No more will we feel in want, in need or envious of anyone or anything in this world when that day finally comes. Our most cherished desires will be fulfilled. Even the perfections and charms of the mystic yogis will have no attraction for us. We will see the Supersoul in everyone. With God realization, our inner poverty, ambition and grief will be conquered. With love, a yogi can give up his meditation, a king can renounce the world and even a dog can be better than a brahmin. That's the perfection of yoga.

Sunday, December 21, 2008

It's a Mad, Mad, Madoff World

The latest in a series of earthquakes in the financial world is the news that one of Wall Street's most successful private investment firms was nothing more than a $50 billion Ponzi scheme. A Ponzi scheme is a fraud: someone claims to offer you an excellent return on your money and actually pockets the money, paying off previous clients with your cash. It was named after Charles Ponzi, an Italian immigrant who set up a scheme in Boston almost a century ago that made millions. (Mr. Ponzi landed up in both Federal and State prisons.)

Now there are three extra zeros added to the 21st century sequel: billions of dollars were invested with Bernard Madoff, a Jewish New York investor whom everyone thought was brilliant and a pillar of his community. There seems to be nothing left of the money. "We think it went to money heaven," an investigator said.

"It's all basically a lie," Mr. Madoff confessed to his sons just before being arrested.

Mr. Madoff is allegedly a first-class fraud, but how is his hoax much different from the so-called honest brokers and bankers of Wall Street who have lost trillions of investor money? I'm no economist or lawyer, but when trillions of dollars are gambled and lost by clever people, is there no penalty? The problem is, the entire global economy has been built on greed and cheating. So where do you draw the line?

And it's not just about money. The imbalance of wealth achieved by those who manage (and lose) other people's money corrupts the society as a whole. Greed becomes an ideal rather than the powerful human fault that it really is.
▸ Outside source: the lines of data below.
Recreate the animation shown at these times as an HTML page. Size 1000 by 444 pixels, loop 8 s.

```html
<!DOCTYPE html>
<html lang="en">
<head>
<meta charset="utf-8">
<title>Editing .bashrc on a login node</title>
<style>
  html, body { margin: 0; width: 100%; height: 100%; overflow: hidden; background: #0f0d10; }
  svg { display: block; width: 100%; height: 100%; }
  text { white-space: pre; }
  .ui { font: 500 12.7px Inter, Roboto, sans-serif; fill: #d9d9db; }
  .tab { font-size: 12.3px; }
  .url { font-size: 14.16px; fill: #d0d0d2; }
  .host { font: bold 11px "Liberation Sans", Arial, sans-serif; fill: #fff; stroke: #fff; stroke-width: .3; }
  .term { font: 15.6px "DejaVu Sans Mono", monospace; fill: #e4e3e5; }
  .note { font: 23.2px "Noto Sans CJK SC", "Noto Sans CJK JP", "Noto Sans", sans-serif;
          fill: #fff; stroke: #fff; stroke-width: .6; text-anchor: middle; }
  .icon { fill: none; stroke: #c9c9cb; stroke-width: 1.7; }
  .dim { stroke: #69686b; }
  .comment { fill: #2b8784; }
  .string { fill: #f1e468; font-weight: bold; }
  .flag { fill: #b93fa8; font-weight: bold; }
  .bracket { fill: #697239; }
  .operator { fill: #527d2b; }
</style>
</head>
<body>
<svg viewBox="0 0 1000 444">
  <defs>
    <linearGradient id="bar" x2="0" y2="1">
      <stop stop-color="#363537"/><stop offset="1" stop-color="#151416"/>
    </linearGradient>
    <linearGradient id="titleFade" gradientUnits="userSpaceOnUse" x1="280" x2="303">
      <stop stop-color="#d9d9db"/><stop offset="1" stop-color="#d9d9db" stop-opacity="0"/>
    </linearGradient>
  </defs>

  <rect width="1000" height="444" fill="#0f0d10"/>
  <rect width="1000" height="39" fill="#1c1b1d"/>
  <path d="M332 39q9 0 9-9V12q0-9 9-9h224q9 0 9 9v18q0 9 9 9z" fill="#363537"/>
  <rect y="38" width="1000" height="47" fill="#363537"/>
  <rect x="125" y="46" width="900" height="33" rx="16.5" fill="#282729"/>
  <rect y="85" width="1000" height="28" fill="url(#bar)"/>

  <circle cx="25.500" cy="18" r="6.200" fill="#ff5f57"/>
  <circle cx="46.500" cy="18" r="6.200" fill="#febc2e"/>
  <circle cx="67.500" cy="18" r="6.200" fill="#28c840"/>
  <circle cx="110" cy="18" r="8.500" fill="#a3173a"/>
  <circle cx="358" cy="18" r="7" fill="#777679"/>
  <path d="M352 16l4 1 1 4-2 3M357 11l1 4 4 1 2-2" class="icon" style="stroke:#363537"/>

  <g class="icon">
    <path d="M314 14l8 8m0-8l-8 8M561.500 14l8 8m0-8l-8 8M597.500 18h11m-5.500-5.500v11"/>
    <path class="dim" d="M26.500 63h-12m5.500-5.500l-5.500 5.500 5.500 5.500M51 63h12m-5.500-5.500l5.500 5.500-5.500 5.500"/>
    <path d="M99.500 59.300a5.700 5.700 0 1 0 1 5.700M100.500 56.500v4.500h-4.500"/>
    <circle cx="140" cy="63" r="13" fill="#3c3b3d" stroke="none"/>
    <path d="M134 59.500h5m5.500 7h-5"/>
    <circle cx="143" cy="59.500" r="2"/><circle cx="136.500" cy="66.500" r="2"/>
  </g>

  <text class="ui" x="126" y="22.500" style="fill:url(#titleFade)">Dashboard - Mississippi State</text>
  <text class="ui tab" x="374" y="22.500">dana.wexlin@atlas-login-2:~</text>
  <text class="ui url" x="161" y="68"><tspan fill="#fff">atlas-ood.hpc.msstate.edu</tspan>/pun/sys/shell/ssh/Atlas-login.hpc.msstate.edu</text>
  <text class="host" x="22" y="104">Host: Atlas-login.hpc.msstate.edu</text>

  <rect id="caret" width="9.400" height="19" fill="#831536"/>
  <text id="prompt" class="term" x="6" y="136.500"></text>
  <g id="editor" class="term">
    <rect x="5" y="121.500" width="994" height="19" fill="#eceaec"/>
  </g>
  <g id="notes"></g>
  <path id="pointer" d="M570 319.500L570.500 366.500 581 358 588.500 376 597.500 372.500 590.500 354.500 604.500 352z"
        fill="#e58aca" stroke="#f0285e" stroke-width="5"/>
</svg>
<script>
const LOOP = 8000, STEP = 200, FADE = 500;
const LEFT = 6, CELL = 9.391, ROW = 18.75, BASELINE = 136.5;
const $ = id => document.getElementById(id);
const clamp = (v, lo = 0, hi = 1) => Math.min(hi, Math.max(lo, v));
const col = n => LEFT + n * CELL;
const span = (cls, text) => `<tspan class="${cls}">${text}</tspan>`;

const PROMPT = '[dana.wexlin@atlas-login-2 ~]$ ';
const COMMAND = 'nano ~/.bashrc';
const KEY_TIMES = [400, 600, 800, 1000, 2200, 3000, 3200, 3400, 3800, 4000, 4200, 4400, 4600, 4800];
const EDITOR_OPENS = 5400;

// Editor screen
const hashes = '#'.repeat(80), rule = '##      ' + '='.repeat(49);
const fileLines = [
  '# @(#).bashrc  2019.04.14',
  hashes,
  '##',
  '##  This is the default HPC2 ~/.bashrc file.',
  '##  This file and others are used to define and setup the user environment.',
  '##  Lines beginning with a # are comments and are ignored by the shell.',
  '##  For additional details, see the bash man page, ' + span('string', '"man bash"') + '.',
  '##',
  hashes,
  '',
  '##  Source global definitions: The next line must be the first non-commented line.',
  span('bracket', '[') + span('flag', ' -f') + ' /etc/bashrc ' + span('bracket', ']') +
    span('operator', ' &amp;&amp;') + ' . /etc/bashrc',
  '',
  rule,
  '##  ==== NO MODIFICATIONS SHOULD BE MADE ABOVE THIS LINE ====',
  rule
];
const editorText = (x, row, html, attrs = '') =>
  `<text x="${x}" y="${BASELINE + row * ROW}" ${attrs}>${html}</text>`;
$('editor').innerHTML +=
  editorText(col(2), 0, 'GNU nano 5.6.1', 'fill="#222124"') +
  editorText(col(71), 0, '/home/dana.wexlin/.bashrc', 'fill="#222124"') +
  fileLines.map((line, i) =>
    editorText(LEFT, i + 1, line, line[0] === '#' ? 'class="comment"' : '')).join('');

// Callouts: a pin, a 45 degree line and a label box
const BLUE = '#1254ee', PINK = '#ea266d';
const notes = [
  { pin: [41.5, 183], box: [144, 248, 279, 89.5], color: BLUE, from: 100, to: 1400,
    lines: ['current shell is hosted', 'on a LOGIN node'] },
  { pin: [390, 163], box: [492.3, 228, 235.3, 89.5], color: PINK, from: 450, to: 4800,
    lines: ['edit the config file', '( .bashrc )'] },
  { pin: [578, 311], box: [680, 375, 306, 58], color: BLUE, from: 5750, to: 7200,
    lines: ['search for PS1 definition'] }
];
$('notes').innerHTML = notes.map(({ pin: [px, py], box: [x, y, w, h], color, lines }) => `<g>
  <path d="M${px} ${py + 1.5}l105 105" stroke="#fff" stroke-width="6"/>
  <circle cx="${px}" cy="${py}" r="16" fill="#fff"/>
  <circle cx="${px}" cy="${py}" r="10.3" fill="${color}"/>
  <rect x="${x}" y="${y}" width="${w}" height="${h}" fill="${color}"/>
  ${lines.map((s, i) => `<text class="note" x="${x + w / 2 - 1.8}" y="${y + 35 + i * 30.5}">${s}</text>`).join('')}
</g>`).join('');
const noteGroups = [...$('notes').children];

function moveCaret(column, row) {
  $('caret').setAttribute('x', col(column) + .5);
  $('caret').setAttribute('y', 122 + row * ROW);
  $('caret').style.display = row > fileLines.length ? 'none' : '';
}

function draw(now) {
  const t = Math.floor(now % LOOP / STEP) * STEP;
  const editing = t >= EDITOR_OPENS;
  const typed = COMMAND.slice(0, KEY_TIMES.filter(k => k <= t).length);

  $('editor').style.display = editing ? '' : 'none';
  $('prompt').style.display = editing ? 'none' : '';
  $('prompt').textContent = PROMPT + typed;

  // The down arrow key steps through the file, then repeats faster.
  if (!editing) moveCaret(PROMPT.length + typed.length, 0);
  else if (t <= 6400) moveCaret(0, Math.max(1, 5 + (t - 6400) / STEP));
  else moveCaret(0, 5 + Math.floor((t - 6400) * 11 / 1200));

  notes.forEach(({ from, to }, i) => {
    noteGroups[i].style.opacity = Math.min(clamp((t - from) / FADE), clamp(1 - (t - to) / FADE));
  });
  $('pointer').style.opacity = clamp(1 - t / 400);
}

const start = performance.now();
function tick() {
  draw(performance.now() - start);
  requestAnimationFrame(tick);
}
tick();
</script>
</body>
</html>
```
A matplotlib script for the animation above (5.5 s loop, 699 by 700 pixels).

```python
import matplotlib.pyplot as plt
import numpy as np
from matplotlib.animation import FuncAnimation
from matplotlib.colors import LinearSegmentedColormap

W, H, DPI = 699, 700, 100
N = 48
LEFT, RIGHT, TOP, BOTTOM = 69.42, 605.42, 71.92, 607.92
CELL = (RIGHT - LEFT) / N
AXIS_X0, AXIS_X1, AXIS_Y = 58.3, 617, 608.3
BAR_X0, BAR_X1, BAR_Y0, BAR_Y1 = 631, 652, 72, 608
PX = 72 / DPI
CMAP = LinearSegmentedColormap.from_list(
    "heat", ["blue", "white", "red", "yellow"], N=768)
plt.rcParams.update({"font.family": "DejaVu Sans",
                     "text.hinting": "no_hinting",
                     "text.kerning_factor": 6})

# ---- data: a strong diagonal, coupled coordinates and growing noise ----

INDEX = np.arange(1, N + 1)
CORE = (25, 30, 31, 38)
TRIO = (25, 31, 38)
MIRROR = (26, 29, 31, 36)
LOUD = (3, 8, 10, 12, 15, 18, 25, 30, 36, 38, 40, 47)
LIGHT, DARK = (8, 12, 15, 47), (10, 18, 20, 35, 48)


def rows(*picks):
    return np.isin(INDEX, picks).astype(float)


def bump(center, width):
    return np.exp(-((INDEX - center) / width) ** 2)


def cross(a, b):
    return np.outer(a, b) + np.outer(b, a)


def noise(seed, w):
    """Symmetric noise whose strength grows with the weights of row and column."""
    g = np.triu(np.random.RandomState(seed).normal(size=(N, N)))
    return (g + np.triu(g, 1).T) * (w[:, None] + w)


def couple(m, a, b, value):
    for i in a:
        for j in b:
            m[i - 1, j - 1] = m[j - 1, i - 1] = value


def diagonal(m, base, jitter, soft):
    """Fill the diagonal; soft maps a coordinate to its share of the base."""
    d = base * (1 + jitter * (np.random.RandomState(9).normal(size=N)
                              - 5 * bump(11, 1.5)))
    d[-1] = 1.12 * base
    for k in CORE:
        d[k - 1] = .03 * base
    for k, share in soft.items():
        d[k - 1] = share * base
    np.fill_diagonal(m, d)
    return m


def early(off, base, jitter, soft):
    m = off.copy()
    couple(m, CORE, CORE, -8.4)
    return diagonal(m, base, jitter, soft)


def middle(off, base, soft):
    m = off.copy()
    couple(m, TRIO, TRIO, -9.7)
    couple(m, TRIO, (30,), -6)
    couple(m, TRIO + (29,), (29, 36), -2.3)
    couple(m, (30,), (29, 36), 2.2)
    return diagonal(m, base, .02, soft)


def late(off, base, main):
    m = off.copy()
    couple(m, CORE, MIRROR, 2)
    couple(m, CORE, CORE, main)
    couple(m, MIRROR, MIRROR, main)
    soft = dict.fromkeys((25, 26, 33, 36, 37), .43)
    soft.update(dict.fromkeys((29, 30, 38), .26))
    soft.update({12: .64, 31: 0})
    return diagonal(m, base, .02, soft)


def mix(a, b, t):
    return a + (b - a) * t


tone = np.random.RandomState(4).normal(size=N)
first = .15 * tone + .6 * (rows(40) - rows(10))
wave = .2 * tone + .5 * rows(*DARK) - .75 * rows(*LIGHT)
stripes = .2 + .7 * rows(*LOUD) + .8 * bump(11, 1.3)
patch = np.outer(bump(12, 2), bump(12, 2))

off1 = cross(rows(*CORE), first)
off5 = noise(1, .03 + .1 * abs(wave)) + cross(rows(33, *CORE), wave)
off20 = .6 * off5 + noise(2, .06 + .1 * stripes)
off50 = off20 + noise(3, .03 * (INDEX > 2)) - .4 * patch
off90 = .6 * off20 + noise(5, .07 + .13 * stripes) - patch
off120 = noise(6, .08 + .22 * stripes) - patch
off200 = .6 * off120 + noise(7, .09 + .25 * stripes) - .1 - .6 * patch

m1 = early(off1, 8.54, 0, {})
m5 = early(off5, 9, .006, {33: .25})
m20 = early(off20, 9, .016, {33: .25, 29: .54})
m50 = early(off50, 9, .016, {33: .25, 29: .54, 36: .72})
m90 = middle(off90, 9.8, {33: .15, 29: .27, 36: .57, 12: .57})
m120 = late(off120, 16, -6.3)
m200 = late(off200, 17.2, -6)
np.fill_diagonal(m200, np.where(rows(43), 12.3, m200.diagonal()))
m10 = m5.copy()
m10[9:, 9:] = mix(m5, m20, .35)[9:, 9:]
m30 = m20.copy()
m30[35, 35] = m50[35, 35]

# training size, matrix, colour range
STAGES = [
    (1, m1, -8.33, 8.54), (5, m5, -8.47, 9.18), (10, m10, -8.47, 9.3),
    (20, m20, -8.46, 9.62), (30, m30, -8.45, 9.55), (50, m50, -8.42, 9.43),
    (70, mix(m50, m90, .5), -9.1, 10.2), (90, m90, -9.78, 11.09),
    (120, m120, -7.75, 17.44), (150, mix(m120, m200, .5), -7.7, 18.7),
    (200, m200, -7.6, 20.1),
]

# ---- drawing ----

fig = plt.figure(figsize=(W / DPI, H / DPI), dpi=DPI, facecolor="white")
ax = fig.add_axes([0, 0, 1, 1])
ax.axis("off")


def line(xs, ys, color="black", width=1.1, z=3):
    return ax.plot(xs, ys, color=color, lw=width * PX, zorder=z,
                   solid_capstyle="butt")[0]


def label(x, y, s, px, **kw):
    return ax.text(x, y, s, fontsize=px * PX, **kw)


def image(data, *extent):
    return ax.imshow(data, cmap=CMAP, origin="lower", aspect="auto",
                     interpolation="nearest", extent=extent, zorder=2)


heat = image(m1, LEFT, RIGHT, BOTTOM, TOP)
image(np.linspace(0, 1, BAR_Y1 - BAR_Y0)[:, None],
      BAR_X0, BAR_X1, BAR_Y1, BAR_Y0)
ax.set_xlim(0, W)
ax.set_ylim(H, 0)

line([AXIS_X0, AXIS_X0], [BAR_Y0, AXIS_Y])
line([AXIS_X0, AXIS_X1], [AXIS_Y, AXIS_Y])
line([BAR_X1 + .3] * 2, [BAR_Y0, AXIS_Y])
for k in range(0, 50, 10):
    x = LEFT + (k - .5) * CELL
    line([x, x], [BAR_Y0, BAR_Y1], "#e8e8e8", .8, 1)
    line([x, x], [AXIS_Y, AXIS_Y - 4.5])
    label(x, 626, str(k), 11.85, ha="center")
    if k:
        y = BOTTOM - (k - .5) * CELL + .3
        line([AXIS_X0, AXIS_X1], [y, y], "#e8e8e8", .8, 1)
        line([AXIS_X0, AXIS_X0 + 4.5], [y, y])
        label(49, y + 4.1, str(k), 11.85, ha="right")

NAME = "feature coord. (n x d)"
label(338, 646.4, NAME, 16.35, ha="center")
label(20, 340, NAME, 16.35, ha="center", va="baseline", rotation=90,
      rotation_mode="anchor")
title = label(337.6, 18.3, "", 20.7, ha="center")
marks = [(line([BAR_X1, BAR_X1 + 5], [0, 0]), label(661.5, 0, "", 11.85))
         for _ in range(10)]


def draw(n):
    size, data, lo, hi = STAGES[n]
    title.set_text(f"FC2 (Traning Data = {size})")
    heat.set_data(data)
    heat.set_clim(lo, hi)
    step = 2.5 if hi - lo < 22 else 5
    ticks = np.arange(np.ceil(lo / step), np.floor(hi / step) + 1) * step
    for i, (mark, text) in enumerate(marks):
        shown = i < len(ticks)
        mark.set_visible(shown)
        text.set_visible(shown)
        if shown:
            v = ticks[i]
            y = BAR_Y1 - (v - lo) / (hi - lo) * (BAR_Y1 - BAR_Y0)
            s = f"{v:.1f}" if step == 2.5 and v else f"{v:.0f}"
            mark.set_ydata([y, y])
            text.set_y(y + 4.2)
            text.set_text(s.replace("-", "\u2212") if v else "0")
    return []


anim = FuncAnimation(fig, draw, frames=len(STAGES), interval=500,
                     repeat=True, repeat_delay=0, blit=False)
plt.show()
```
Communism failed, in part, because it did not engage people's greed. The totalitarian state works by fear, not greed. But fear does not make people work hard. Greed does. Unfortunately, greed creates its own imbalances, which ultimately corrupt the whole system in a different way. Its like pigging out. Eventually a person pays the price for stuffing himself by becoming ill. Society also pays for pigging out.

In my own life experience, i have witnessed the effects of greed. It's unhealthy, malignant and damaging. Multiply that by millions and you get a society that is totally out of balance and discordant with nature.

On Wall Street, earning a million dollars is nothing special, and many money managers make incomes of $20 million or more. While the incomes of doctors, lawyers and Wall St. executives have inflated, ordinary workers wages are flat. And while doctors try to "do no harm," (although they often do no good and sometimes unintentionally do a lot of harm), the same can't be said for high-powered Wall St. bankers. They cleverly exploit a bubble, create an illusion of high profits, and when the bubble bursts, ordinary people lose their pensions and life savings, while the bankers keep their million dollar salaries and bonuses.

Most of all, the vast riches and quick money being made by a few promotes an unsustainable and corrupt myth: that you can get something for nothing. We idolize men who can make a lot of money, regardless of how they do it, or whether they are actually contributing anything useful or not to society. That's what Srimad Bhagavatam tells us is standard in Kali Yuga. If you can show money, you are a gentleman to be respected. If you can't, you're an unfit beggar, perhaps a criminal. But who are the real criminals? You never know in a mad, mad, madoff world.